### EXERCISE OBJECTIVE
After reading the data below, copy out every line that contains the word "tassel".
○ ○ ○
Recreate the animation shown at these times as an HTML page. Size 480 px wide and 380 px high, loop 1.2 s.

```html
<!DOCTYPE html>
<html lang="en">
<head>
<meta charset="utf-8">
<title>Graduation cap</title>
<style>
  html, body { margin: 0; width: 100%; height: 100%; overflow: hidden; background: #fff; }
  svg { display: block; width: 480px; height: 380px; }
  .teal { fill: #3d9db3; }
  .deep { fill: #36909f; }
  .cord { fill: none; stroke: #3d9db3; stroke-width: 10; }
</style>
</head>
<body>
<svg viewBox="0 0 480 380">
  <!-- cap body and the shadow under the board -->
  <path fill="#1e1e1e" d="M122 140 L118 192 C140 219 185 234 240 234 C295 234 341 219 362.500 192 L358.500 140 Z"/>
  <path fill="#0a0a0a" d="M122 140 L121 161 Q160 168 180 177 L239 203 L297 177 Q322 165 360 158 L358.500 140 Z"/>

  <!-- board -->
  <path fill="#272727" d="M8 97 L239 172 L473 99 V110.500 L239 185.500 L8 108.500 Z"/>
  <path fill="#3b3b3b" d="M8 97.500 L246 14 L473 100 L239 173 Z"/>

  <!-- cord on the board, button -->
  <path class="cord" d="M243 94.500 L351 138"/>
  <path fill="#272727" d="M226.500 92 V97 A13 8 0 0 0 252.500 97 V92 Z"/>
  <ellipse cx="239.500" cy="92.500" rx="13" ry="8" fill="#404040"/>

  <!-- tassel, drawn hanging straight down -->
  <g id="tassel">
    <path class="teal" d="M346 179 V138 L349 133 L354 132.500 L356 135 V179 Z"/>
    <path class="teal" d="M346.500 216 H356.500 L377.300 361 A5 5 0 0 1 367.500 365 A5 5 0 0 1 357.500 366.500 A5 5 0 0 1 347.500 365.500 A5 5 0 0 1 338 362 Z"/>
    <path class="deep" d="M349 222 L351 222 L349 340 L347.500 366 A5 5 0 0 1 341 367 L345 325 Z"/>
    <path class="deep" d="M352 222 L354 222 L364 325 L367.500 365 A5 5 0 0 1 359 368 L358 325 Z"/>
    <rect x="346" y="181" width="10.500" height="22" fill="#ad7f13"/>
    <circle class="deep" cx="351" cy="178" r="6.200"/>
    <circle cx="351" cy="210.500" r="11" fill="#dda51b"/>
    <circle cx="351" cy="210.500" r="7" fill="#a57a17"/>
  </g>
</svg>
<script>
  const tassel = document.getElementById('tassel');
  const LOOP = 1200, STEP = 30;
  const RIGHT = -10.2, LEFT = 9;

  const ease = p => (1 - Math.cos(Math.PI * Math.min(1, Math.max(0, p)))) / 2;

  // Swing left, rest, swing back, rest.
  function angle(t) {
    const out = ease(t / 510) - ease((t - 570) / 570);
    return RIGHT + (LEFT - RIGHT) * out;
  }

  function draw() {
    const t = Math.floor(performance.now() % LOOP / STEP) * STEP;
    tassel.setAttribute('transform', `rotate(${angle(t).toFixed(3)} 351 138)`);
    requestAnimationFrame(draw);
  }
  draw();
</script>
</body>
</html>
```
○ ○ ○
### OUTPUT
  <!-- tassel, drawn hanging straight down -->
  <g id="tassel">
  const tassel = document.getElementById('tassel');
    tassel.setAttribute('transform', `rotate(${angle(t).toFixed(3)} 351 138)`);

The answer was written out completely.